Intentions : «In this book, I write about the life and work of women scientists at English-Canadian universities.» (p. 6)
Questions/Hypothèses : «Why have Canadian women scientists been written out of the historical record? Who were they? What did they accomplish? What were their life paths?» (quatrième de couverture)
Échantillon/Matériau : L’auteure utilise des sources premières, notamment des correspondances de femmes scientifiques. De plus, pour la période plus contemporaine elle a interviewé des scientifiques. Ce livre traite notamment de femmes ayant travaillé aux universités McGill et Concordia.

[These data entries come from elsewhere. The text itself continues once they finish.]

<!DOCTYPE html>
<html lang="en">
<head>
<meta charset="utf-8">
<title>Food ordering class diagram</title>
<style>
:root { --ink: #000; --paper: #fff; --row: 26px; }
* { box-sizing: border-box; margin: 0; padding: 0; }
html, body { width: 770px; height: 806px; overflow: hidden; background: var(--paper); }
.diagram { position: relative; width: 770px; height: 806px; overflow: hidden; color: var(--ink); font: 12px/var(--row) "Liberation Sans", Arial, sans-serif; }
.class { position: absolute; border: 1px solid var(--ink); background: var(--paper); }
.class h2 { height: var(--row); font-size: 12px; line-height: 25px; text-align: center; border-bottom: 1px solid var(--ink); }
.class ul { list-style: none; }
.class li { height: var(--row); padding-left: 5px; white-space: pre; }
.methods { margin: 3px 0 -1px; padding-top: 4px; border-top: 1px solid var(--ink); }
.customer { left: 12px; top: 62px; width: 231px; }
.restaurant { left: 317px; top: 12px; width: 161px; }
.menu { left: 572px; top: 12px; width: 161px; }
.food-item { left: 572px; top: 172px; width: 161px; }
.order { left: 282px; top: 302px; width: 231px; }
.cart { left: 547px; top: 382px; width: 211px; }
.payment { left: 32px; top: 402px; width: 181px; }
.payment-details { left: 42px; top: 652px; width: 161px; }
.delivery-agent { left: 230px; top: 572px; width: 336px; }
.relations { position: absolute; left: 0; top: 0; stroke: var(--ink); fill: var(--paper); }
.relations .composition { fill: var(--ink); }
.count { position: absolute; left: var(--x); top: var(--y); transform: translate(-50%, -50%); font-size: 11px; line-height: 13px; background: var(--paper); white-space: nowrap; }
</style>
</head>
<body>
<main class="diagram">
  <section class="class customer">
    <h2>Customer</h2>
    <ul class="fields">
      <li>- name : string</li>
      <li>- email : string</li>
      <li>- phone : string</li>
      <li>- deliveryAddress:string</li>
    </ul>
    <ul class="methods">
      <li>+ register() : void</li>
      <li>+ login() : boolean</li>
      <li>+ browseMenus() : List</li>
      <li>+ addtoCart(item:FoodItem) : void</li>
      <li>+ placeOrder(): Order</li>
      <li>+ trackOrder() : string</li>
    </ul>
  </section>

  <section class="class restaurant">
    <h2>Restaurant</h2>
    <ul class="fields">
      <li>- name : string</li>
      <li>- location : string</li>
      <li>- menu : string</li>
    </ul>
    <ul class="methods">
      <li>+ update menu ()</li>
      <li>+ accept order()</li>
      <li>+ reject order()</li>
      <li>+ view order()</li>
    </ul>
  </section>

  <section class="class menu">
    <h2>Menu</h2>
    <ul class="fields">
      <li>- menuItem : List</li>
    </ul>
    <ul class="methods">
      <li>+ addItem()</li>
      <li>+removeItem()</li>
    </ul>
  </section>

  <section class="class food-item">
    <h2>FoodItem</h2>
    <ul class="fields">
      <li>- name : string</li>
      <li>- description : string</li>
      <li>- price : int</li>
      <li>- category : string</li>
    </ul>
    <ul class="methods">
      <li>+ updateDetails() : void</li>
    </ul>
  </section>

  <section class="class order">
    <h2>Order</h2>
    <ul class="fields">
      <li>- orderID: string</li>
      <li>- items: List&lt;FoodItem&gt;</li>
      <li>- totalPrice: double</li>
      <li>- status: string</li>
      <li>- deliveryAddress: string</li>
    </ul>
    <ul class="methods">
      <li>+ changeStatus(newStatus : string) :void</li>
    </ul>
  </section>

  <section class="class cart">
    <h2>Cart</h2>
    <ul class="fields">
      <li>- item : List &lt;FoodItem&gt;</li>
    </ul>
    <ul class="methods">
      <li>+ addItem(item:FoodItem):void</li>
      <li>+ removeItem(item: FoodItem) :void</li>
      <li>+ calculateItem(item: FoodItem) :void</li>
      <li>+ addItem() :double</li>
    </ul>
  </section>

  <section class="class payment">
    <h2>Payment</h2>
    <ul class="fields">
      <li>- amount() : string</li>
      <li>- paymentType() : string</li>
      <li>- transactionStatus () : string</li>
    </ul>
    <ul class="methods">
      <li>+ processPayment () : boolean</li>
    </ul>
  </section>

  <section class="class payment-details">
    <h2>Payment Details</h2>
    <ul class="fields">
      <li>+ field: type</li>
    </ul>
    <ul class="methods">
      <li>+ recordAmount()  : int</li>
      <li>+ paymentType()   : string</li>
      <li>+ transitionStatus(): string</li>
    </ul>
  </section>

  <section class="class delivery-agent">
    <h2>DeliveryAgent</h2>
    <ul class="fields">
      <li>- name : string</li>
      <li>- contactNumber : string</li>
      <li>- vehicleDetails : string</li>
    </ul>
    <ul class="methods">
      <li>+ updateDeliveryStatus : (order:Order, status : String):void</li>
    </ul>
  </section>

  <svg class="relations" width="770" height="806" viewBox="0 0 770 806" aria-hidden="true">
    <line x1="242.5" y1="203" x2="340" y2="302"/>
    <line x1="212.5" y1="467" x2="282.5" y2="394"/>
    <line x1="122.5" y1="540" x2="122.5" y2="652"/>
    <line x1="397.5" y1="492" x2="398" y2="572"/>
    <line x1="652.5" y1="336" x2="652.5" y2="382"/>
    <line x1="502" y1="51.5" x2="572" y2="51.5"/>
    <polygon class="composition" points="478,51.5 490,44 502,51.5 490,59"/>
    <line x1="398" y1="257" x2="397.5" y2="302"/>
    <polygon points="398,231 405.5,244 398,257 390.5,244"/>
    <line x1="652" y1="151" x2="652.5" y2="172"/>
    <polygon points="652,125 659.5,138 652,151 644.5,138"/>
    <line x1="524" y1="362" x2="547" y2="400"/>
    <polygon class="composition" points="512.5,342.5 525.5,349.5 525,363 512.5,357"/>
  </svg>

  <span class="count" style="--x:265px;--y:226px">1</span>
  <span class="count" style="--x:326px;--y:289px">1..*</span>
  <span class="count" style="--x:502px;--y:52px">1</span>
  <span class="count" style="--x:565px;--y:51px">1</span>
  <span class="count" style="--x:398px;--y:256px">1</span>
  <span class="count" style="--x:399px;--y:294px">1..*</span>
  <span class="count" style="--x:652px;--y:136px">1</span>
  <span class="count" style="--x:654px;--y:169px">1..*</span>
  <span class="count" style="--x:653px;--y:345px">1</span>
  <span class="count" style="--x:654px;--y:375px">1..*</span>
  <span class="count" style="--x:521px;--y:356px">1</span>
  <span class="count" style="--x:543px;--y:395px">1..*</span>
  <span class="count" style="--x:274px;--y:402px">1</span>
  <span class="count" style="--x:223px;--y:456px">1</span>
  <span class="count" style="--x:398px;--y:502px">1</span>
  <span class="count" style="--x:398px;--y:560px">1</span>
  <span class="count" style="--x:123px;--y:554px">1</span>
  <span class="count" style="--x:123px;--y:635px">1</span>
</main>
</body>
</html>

Type de traitement des données : Analyse de contenu Réflexion critique
«Ainly argues that we must look at the lives of women scientists through a new historical lens that takes into account both the advances of science and concurrent trajectories, many women shifted field, coped with discrimination, and endeavored to find niches in which they could make significant contributions.» (quatrième de couverture) Cet ouvrage porte aussi sur la vie familiale et le travail des les femmes scientifiques entre 1920-1950 (chapitre 4) et après 1950 (chapitre 5). «[I]t is clear that women scientists who were mothers did not follow a single model of professional life. […] Some were able to hire help for their children, but many relied on family members and/or friends. The lack of social support networks resulted in some highly imaginative child-care arrangements within and outiside the household. Issues of motherhood and the professions surfaces in the new generation of academics beyong the time frame of this book. In the late twentieth and early twenty-first centuries, a younger generation rediscovered the problem and vented its frustration about motherhood [and] academic advancement.» (p. 162-163)